* [Source information]
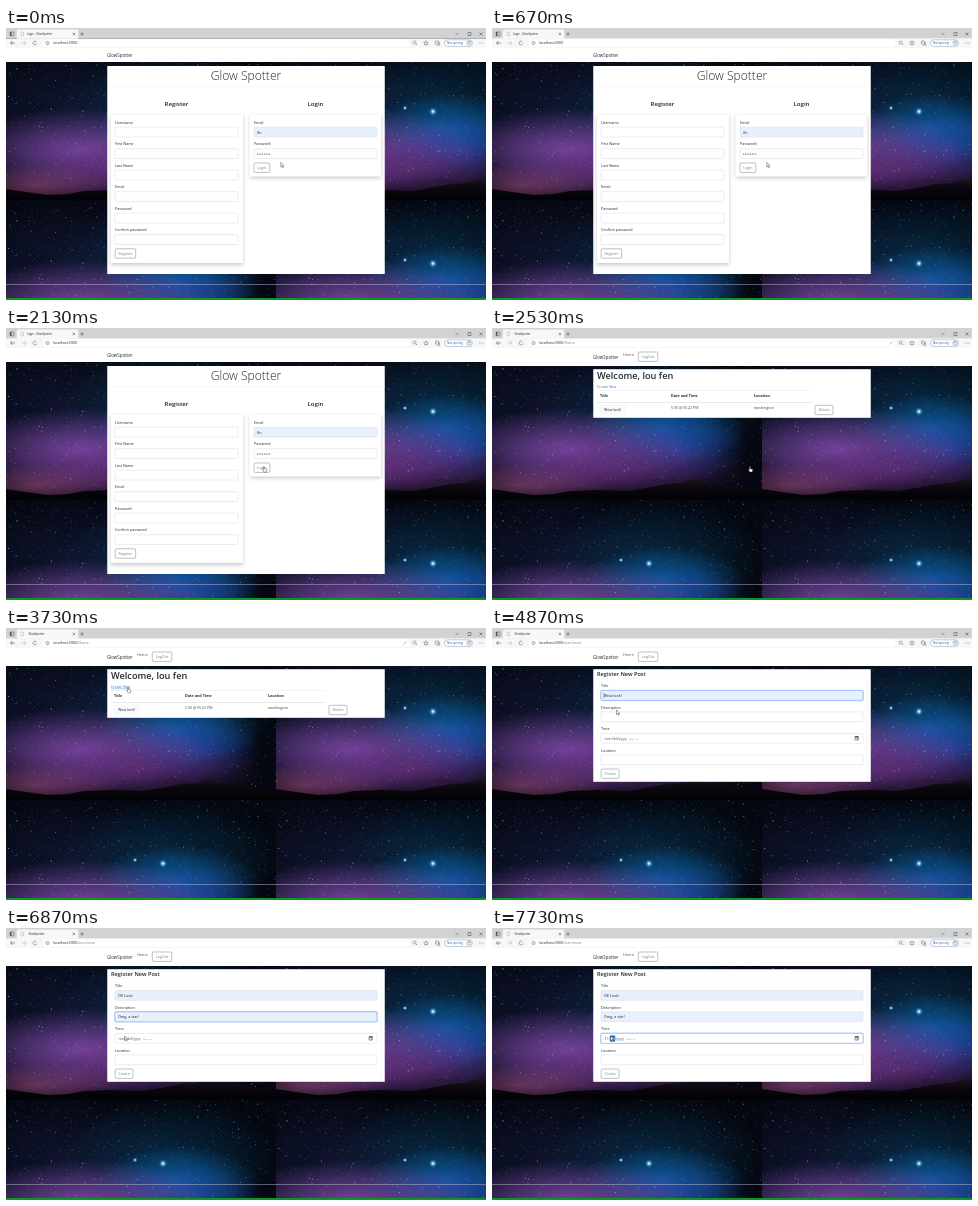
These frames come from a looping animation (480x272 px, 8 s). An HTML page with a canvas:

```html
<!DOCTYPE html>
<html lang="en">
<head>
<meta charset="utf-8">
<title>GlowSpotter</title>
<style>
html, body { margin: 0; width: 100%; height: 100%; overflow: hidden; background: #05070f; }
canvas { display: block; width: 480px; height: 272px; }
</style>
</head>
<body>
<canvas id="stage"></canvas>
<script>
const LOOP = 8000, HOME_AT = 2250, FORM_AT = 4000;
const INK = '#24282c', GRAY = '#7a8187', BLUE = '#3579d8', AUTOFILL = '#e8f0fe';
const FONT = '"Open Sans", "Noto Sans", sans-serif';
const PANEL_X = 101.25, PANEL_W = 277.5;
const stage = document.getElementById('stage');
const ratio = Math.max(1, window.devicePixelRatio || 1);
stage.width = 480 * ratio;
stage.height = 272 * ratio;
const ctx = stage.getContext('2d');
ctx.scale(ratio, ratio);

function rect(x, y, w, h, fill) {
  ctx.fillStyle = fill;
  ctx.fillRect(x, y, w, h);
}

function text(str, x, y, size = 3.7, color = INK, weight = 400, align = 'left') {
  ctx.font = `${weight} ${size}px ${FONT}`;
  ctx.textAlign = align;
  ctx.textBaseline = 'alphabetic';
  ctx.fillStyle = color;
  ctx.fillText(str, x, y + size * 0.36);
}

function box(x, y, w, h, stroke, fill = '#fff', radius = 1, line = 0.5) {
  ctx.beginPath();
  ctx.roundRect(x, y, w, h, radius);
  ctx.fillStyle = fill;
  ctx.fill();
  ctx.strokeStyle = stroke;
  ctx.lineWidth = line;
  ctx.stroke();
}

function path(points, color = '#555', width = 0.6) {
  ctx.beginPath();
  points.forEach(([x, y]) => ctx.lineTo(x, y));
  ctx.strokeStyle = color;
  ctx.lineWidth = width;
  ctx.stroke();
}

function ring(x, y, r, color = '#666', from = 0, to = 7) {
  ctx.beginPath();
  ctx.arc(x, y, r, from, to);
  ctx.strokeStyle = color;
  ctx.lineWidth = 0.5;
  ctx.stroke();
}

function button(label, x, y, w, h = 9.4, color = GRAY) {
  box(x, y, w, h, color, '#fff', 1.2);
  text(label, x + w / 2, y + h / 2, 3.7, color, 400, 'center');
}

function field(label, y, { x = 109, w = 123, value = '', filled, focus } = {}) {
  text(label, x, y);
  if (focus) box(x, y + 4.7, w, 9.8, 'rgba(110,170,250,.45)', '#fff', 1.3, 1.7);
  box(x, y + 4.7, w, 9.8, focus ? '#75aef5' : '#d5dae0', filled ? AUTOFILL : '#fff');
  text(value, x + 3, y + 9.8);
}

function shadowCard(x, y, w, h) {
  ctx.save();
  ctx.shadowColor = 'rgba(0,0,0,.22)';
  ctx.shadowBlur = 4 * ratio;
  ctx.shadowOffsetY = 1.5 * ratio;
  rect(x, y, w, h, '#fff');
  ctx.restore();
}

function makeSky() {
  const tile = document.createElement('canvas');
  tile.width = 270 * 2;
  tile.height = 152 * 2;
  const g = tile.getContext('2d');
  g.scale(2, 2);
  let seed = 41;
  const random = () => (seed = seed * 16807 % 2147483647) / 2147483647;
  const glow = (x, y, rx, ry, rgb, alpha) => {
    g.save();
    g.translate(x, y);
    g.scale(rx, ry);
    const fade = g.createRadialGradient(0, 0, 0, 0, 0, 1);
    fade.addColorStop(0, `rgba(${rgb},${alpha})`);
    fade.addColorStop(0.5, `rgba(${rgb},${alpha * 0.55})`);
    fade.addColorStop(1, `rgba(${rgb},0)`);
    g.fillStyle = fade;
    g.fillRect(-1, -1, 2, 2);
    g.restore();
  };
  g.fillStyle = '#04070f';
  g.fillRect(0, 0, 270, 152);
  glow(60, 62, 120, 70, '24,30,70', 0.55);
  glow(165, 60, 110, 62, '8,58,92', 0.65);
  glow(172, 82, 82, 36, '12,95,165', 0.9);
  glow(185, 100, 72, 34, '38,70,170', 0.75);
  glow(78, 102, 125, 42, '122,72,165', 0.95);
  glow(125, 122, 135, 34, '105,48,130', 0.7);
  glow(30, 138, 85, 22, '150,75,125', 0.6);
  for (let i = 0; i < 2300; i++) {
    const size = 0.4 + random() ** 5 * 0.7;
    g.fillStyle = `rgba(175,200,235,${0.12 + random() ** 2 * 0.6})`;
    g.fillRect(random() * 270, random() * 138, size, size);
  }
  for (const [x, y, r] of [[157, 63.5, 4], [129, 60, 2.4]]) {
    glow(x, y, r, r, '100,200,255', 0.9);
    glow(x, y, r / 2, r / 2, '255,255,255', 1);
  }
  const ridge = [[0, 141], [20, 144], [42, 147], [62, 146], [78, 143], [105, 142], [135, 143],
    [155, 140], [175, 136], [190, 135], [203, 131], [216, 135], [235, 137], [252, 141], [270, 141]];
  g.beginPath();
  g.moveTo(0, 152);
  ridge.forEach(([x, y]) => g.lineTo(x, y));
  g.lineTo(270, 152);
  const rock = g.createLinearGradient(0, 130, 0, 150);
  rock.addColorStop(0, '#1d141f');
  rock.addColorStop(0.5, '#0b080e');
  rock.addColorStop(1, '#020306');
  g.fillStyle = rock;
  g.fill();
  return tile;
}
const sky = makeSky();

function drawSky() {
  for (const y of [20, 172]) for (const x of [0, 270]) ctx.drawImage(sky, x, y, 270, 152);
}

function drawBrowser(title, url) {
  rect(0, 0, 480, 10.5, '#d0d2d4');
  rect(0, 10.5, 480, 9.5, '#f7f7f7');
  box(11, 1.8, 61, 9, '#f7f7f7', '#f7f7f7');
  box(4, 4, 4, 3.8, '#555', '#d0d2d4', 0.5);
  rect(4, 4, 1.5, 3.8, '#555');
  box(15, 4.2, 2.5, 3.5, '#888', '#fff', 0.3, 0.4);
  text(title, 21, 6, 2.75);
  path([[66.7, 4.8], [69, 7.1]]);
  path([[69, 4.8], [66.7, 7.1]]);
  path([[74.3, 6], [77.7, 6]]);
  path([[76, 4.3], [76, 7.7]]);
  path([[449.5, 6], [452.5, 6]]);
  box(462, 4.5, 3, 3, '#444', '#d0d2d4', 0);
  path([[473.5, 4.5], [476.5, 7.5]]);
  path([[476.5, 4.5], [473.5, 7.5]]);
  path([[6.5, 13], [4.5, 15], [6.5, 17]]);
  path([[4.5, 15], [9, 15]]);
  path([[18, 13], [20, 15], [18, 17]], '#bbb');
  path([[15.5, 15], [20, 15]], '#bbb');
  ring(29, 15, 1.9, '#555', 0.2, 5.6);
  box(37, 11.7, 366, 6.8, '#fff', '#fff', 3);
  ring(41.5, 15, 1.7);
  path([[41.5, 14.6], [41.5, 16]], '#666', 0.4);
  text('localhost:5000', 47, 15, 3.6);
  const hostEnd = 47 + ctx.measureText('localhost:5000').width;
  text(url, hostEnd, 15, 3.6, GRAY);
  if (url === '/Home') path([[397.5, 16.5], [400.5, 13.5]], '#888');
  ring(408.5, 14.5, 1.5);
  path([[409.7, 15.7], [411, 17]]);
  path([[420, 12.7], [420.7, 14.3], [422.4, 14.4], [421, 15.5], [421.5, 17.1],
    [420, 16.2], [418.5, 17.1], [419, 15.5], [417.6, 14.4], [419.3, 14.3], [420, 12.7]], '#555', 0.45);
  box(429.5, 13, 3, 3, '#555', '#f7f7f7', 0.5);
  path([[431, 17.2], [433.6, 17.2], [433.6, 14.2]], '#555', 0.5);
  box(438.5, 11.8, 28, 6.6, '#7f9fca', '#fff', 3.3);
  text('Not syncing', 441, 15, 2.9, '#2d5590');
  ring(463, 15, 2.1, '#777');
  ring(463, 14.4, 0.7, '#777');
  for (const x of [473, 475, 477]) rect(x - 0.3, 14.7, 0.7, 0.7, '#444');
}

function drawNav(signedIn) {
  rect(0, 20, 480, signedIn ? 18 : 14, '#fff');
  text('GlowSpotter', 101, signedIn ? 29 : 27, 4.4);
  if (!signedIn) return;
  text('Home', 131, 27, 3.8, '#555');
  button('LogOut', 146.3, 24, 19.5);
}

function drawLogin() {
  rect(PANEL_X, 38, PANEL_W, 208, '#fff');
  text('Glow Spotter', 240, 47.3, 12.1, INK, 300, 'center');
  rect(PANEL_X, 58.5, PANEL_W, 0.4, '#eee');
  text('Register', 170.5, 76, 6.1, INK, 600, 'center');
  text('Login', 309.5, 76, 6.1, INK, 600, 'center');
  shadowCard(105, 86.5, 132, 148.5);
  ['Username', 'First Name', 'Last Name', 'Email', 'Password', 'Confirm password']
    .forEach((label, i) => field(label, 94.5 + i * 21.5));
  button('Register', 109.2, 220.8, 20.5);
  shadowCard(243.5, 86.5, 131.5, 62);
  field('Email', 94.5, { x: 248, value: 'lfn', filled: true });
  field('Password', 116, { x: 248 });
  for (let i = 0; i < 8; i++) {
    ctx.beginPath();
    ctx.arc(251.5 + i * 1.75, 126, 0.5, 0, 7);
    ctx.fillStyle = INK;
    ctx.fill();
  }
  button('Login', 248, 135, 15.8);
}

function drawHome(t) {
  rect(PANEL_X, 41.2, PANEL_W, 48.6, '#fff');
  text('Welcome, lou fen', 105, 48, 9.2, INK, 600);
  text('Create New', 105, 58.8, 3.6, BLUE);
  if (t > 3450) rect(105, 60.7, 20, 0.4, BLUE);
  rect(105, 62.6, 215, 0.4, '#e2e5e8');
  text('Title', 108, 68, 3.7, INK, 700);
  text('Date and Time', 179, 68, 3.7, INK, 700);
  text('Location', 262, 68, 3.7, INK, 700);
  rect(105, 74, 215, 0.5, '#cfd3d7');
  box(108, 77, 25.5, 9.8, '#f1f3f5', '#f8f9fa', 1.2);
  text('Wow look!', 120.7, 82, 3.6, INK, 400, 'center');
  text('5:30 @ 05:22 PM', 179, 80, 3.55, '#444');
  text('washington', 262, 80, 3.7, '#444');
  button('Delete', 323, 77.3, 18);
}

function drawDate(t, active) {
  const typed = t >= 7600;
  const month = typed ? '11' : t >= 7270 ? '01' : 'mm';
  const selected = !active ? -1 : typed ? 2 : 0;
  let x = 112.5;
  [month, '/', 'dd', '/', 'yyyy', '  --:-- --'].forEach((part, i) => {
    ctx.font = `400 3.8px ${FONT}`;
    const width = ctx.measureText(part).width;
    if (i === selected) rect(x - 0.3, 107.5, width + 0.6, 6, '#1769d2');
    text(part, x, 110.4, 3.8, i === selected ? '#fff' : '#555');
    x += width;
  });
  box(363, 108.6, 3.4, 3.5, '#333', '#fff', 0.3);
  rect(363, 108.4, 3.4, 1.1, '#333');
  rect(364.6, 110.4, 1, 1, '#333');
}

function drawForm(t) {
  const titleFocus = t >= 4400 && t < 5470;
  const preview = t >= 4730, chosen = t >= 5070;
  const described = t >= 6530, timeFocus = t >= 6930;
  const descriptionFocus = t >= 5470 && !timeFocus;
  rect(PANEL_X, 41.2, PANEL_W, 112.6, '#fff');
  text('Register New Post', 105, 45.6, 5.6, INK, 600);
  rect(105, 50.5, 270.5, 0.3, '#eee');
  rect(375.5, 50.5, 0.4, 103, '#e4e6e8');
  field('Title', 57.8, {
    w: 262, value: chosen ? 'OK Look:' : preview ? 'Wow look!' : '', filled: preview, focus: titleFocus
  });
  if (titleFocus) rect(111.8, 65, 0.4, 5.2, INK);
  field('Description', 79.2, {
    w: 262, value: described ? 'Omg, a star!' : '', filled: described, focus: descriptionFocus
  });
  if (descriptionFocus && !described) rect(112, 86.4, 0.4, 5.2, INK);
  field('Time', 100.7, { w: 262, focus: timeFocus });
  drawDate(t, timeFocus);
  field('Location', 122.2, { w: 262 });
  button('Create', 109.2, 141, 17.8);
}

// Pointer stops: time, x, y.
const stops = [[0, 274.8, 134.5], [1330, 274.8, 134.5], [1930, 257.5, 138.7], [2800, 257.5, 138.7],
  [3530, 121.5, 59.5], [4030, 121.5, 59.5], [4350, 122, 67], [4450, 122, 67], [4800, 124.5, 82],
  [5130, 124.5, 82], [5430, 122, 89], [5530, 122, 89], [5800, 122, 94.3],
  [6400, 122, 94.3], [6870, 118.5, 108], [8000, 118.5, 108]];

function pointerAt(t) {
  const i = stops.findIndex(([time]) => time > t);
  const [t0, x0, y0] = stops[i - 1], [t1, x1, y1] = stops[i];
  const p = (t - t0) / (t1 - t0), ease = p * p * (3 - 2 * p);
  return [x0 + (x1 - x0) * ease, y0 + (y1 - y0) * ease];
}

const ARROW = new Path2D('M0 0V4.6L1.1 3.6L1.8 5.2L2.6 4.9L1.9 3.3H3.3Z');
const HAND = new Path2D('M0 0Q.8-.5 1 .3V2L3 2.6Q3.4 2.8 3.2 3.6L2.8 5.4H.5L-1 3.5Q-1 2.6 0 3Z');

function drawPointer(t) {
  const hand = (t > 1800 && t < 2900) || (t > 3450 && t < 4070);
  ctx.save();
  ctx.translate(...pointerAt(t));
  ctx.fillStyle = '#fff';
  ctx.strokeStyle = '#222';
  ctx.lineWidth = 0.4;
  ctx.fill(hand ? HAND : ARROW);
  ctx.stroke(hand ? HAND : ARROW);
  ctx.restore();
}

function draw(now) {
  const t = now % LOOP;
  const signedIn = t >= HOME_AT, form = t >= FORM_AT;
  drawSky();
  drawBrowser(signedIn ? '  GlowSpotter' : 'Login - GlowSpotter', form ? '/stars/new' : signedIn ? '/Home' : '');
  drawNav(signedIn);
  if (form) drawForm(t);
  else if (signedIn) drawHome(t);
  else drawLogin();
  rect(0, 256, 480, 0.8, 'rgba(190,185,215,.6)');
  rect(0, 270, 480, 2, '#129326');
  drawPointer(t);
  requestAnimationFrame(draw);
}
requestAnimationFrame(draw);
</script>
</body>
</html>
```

* [Action item] In the data above, how many lines carry the string "lineTo"? Only the number should be given.

* [Result of the exercise] 3